Among the cluster of good Ethiopian restaurants along Cherry Street, Meskel is the best-looking: a warm, modern split-level space, close-packed with tables of people all cheerily eating with their hands and sopping with injera bread. It’s all served in the usual Ethiopian style: varied vegetables, stews, and legumes mounded upon an injera platter, plus a meat dish (and pepper level) of your choosing. Meskel serves more lamb dishes than many of its neighborhood counterparts, but the sauces—20 or so spices, from cloves to cumin to chile, deeply infused with slow simmering—have that familiar, slow-burning, fragrant warmth.
At the newer Wallingford iteration of the cheerful U District classic, the jerk chicken sandwich reigns supreme. A round of fried coconut bread provides the fragrant and bewitchingly crunchy wrap for fire-breathing morsels of moist dark meat in jerk spices, gussied with cabbage and peppers.

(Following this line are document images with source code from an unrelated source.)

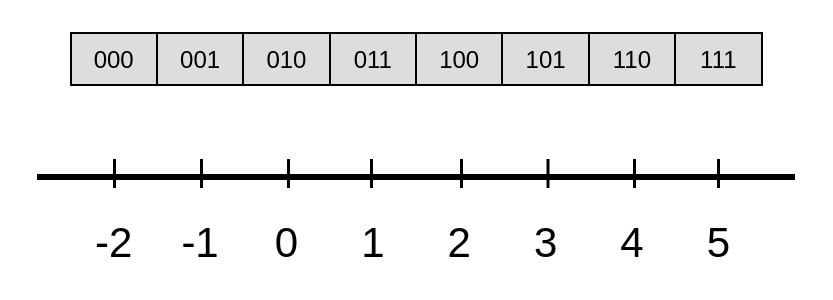
<!DOCTYPE html>
<html lang="en">
<head>
<meta charset="utf-8">
<title>Three-bit codes on a number line</title>
<style>
:root { --ink: #000; --cell: #ddd; --paper: #fff; }
* { box-sizing: border-box; margin: 0; padding: 0; }
body { width: 833px; height: 300px; overflow: hidden; background: var(--paper); }
.diagram {
  position: relative; width: 833px; height: 300px; overflow: hidden;
  color: var(--ink); font-family: "Liberation Sans", Arial, sans-serif;
}
.codes, .values {
  position: absolute; left: 69.5px; width: 693px;
  display: grid; grid-template-columns: repeat(8, 1fr);
  list-style: none; text-align: center;
}
.codes { top: 32px; height: 54px; padding: 2px; gap: 2px; background: var(--ink); font-size: 24px; line-height: 52px; }
.codes li { height: 50px; background: var(--cell); }
.values { top: 219px; padding: 0 1px; font-size: 42px; line-height: 48px; }
.axis { position: absolute; left: 0; top: 0; stroke: var(--ink); }
</style>
</head>
<body>
<main class="diagram">
  <ol class="codes">
    <li>000</li><li>001</li><li>010</li><li>011</li><li>100</li><li>101</li><li>110</li><li>111</li>
  </ol>
  <svg class="axis" width="833" height="300" viewBox="0 0 833 300" aria-hidden="true">
    <line x1="37" y1="177" x2="795" y2="177" stroke-width="6"/>
    <g stroke-width="3">
      <line x1="114.5" y1="159" x2="114.5" y2="188"/>
      <line x1="201.5" y1="159" x2="201.5" y2="188"/>
      <line x1="288.5" y1="159" x2="288.5" y2="188"/>
      <line x1="371.5" y1="159" x2="371.5" y2="188"/>
      <line x1="461.5" y1="159" x2="461.5" y2="188"/>
      <line x1="548" y1="159" x2="548" y2="188"/>
      <line x1="634.5" y1="159" x2="634.5" y2="188"/>
      <line x1="718.5" y1="159" x2="718.5" y2="188"/>
    </g>
  </svg>
  <ol class="values">
    <li>-2</li><li>-1</li><li>0</li><li>1</li><li>2</li><li>3</li><li>4</li><li>5</li>
  </ol>
</main>
</body>
</html>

Insanely flavorful.
American/New American, Vegan, Vegetarian
In Pike/Pine’s lofty, fir-floored Piston and Ring Building, Makini Howell cooks up feisty-flavored plant-based renditions of classic comfort foods and elegant New American staples: spicy Cajun Mac ’n’ Yease, a jerk tofu “burger,” Cajun-fried seitan (wheat gluten) “steak” with wild-mushroom gravy. Vegans and omnivores alike can relish Howell’s bold flavors and plate-filling portions of decidedly nonvegetal textures, but she also knows when to keep things straightforward, like pan-roasted cauliflower or betruffled gnocchi.
Grilled octopus with watermelon gazpacho, salted plums, and preserved lemon. Plantains and Neah Bay black cod. Unexpectedly great things—and a few offbeat experiments—happen when chef Edouardo Jordan applies his Southern upbringing, Italian salumi training, and French-toned fine-dining background to our Northwest seasons. His original restaurant presents these arresting plates in an airy room in Ravenna, complete with an Edouardo Jordan version of a kids menu (einkorn grains with ricotta, scrambled hen egg with edible flowers).
All-Day Breakfast, Brunch, Dessert, Southern/Creole/Cajun
It’s soul food, sometimes great soul food, tucked away in a friendly Madison Valley storefront. Service can be slow, but the food usually puts things right, from the headliner chicken and waffles (see here) to stunning biscuits (with or without gravy) or the individual pies. In here, Seattle still feels like a small town.
Updated January 7 2020 at 12:15 pm to reflect that certain restaurants are more accurately described as Caribbean, rather than Latin. We are making this change across our site.